The Most Common Resume Mistakes

Posted: 9/4/2013

By: Elias Cobb, Quantix Recruiting Manager

Want to know the best way to NOT get an interview? Make mistakes on your resume. Your resume, like it or not, is your first impression on a hiring manager and sometimes the only chance you get to showcase your skills.

Here are the most common resume slip-ups that I still see on a daily basis:

1) Spelling and grammatical errors. I know some hiring managers who, upon finding one spelling error on a resume, will immediately discard it and pass on the candidate. ALWAYS spellcheck and proofread your resume. The most commonly misspelled word? Manager spelled as "manger." Spellcheck won't pick that up, so I suggest doing a word find for "manger" when you are done spellchecking your resume.
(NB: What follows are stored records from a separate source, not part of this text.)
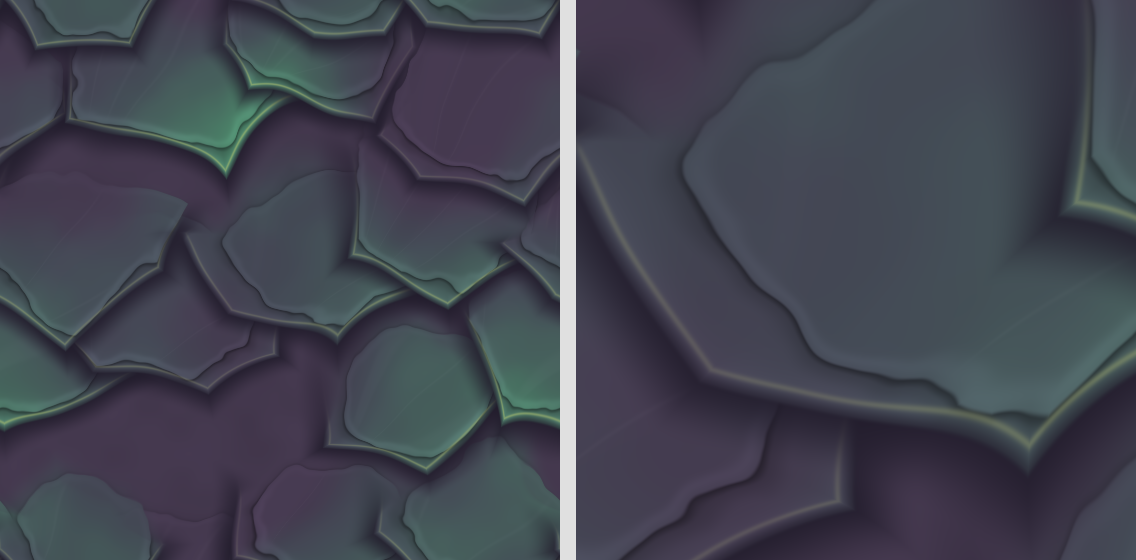
Left, the full canvas; right, a detail of the centre.
This texture is drawn by a three.js fragment shader. Its source:

```glsl
// Overlapping slate scales with thin glowing lower rims, worn raised patches and soft shadows.
varying vec2 vUv;

#define GRID vec2(3.0, 4.0)
#define JITTER 0.68
#define PLATE_RADII vec2(0.200, 0.160)
#define SIZE_RANGE vec2(0.78, 1.22)
#define SIDES 7
#define CORNER_SHARPNESS 45.0
#define WARP 0.05
#define LIP 0.013
#define SHADOW_REACH 0.045
#define PURPLE vec3(0.272, 0.225, 0.312)
#define RIM_COLOR vec3(0.62, 0.70, 0.42)
#define SHADOW_COLOR vec3(0.130, 0.110, 0.170)

vec3 hash3(vec2 p) {
  vec3 q = fract(p.xyx * vec3(0.1031, 0.1030, 0.0973));
  q += dot(q, q.yxz + 33.33);
  return fract((q.xxy + q.yzz) * q.zyx);
}

// Whole-number wrap that is safe against rounding
vec2 wrap(vec2 cell, vec2 period) {
  return floor(mod(cell + 0.5, period));
}

// Value noise that wraps after freq cells
float noise(vec2 uv, float freq) {
  vec2 p = uv * freq;
  vec2 i = floor(p);
  vec2 f = p - i;
  f = f * f * f * (f * (f * 6.0 - 15.0) + 10.0);
  vec2 a = wrap(i, vec2(freq));
  vec2 b = wrap(i + 1.0, vec2(freq));
  float low = mix(hash3(a).x, hash3(vec2(b.x, a.y)).x, f.x);
  float high = mix(hash3(vec2(a.x, b.y)).x, hash3(b).x, f.x);
  return mix(low, high, f.y);
}

float falling(float start, float end, float x) {
  return 1.0 - smoothstep(start, end, x);
}

float ridge(float x, float width) {
  return exp(-x * x / (width * width));
}

// Purple through slate and teal to green
vec3 stoneColor(float t) {
  vec3 c = mix(PURPLE, vec3(0.265, 0.290, 0.335), smoothstep(0.0, 0.45, t));
  c = mix(c, vec3(0.272, 0.365, 0.355), smoothstep(0.35, 0.75, t));
  return mix(c, vec3(0.28, 0.49, 0.39), smoothstep(0.7, 1.15, t));
}

// Paints one plate and its shadow over what lies below
vec3 paintPlate(vec3 below, vec2 q, vec2 id, vec3 rnd, float glow, float wobble, float grain) {
  float size = mix(SIZE_RANGE.x, SIZE_RANGE.y, rnd.z);
  float turn = hash3(id * 5.0 + 31.0).y;
  float hard = -1.0;
  float sum = 0.0;
  vec2 normal = vec2(0.0);
  for (int k = 0; k < SIDES; k++) {
    float side = float(k);
    vec3 r = hash3(id * 7.0 + vec2(side * 13.0 + 5.0, side));
    float angle = (side + turn + (r.x - 0.5) * 0.6) * 6.28319 / float(SIDES);
    vec2 dir = vec2(cos(angle), sin(angle));
    vec2 n = normalize(dir * vec2(0.9, 1.0));
    float edge = dot(q, n) - length(dir * PLATE_RADII) * size * mix(0.84, 1.1, r.y);
    float weight = exp(CORNER_SHARPNESS * edge);
    hard = max(hard, edge);
    sum += weight;
    normal += n * weight;
  }
  normal /= sum;
  float soft = log(sum) / CORNER_SHARPNESS;
  float d = hard - 0.5 * (soft - hard);
  float facing = falling(-0.3, 0.45, normal.y);

  // Cast shadow, strongest under the lower edges
  float under = falling(-0.5, 0.5, normal.y);
  float fall = falling(-0.01, SHADOW_REACH, d);
  vec3 col = mix(below, SHADOW_COLOR, 0.9 * under * fall);

  // Stone body with broad folds fanning out from the lower left
  float tone = 0.27 - q.y * 1.7 + q.x * (rnd.x - 0.3) + (glow - 0.5) * 1.35 + (grain - 0.5) * 0.2;
  float fanAngle = atan(q.x + 0.17 * size, q.y + 0.21 * size);
  float fan = noise(vec2(fanAngle * 0.07 + rnd.x, rnd.y), 64.0);
  vec3 stone = stoneColor(tone - 0.04) * (0.95 + 0.05 * fan);

  // Raised patch with a frayed outline that stays within the rim
  float fromRim = d + LIP;
  float inset = mix(0.014, 0.040, rnd.x);
  float worn = soft + inset + wobble + 0.32 * dot(q, rnd.yx - vec2(0.5, 0.3));
  worn = max(worn, fromRim + 0.005 + 0.4 * wobble);
  float inside = falling(-0.0018, 0.0018, worn);
  float lowSide = 0.4 + 0.6 * falling(-0.5, 0.6, normal.y);
  float crease = 0.6 * falling(0.0, 0.007, worn) + 0.4 * falling(0.0, 0.022, worn);
  stone *= 1.0 - 0.42 * crease * (1.0 - inside) * lowSide;
  vec3 patchColor = stoneColor(tone + 0.02) * (0.98 + 0.05 * fan);
  patchColor *= 1.0 + 0.10 * lowSide * ridge(worn + 0.007, 0.006);
  patchColor += 0.012 * ridge(fan - 0.5, 0.03) * falling(-0.03, 0.0, worn);
  stone = mix(stone, patchColor, inside);

  // Thin rim with a soft glow inside and a shaded lip beyond
  float vivid = clamp(tone, 0.0, 1.0);
  float rim = facing * (0.45 + 0.55 * falling(-0.7, 0.1, normal.y));
  stone *= 1.0 + (0.08 + 0.16 * vivid) * rim * exp(-abs(fromRim) / 0.012);
  stone = mix(stone, SHADOW_COLOR, 0.75 * facing * smoothstep(-0.001, LIP, fromRim));
  vec3 rimColor = mix(vec3(0.48, 0.45, 0.40), RIM_COLOR, vivid);
  stone = mix(stone, rimColor, rim * (0.22 + 0.38 * vivid) * ridge(fromRim, 0.0021));

  // Lower edges are crisp, upper ones sink into the ground, the patch stays whole
  float cover = falling(-mix(0.08, 0.004, facing), 0.0, d);
  return mix(col, stone, max(cover, 0.85 * inside));
}

void main() {
  // Shared wrapped noise
  vec2 warp = vec2(noise(vUv, 6.0), noise(vUv + 0.37, 6.0)) - 0.5;
  vec2 p = vUv + WARP * warp;
  float glow = 0.75 * noise(vUv + 0.21, 3.0) + 0.25 * noise(vUv + 0.63, 5.0);
  float grain = 0.65 * noise(p, 11.0) + 0.35 * noise(p + 0.17, 23.0);
  float wobble = (noise(p + 0.5, 12.0) - 0.5) * 0.028;
  wobble += (noise(p, 27.0) - 0.5) * 0.015 + (noise(p + 0.3, 53.0) - 0.5) * 0.005;
  vec3 col = PURPLE * (0.92 + 0.12 * grain);

  // Rows are laid from below upwards, each over the last
  for (int j = -2; j <= 2; j++) {
    float row = floor(p.y * GRID.y) + float(j);
    float stagger = 0.5 * floor(mod(row + 0.5, 2.0));
    for (int i = -1; i <= 1; i++) {
      float column = floor(p.x * GRID.x - stagger) + float(i);
      vec2 id = wrap(vec2(column, row), GRID);
      vec3 rnd = hash3(id + 11.0);
      vec2 center = vec2(column + stagger, row) + 0.5 + (rnd.xy - 0.5) * JITTER;
      col = paintPlate(col, p - center / GRID, id, rnd, glow, wobble, grain);
    }
  }
  gl_FragColor = vec4(col, 1.0);
}
```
2) Too much or too little information. The days of one-page resumes are over, unless you are fresh out of college. If you have 15 years of experience, can you really accurately describe that experience in one page? At the same time, a 10-page resume is too much. It won't get read all the way through. I'd say a resume between two to four page is ideal.

3) Not having keywords or specific technologies. Like it or not, keywords and technology buzzwords are how recruiters find your resume in the first place. If you don't list the technologies that you have worked with, you are risking being passed over before you even get a chance. A good way to incorporate these skills is to have a technical summary at the beginning of your resume broken out into categories such as databases, languages, etc. Then you can add a small technical summary at the end of each job detailing the specific tools you utilized with that employer.

4) Simple stylistic errors. I get resumes all the time where the indentations for bullet points don't match, the fonts don't match, etc. Again, it may seem like a small thing, but it does show your attention (or lack thereof) to detail. Take a few minutes to make sure that your resume looks polished.

5) Missing detail. Look at the required skills for the job for which you are applying in the job posting before you send your resume. Add detail to your resume where you explain how your skills fit in with that job description. I can't tell you how many times I've received resumes that didn't meet the required skills, only to have a candidate call and explain how they DO have the required skills. Put that in the resume!!! That way your resume gets put into the "match" pile.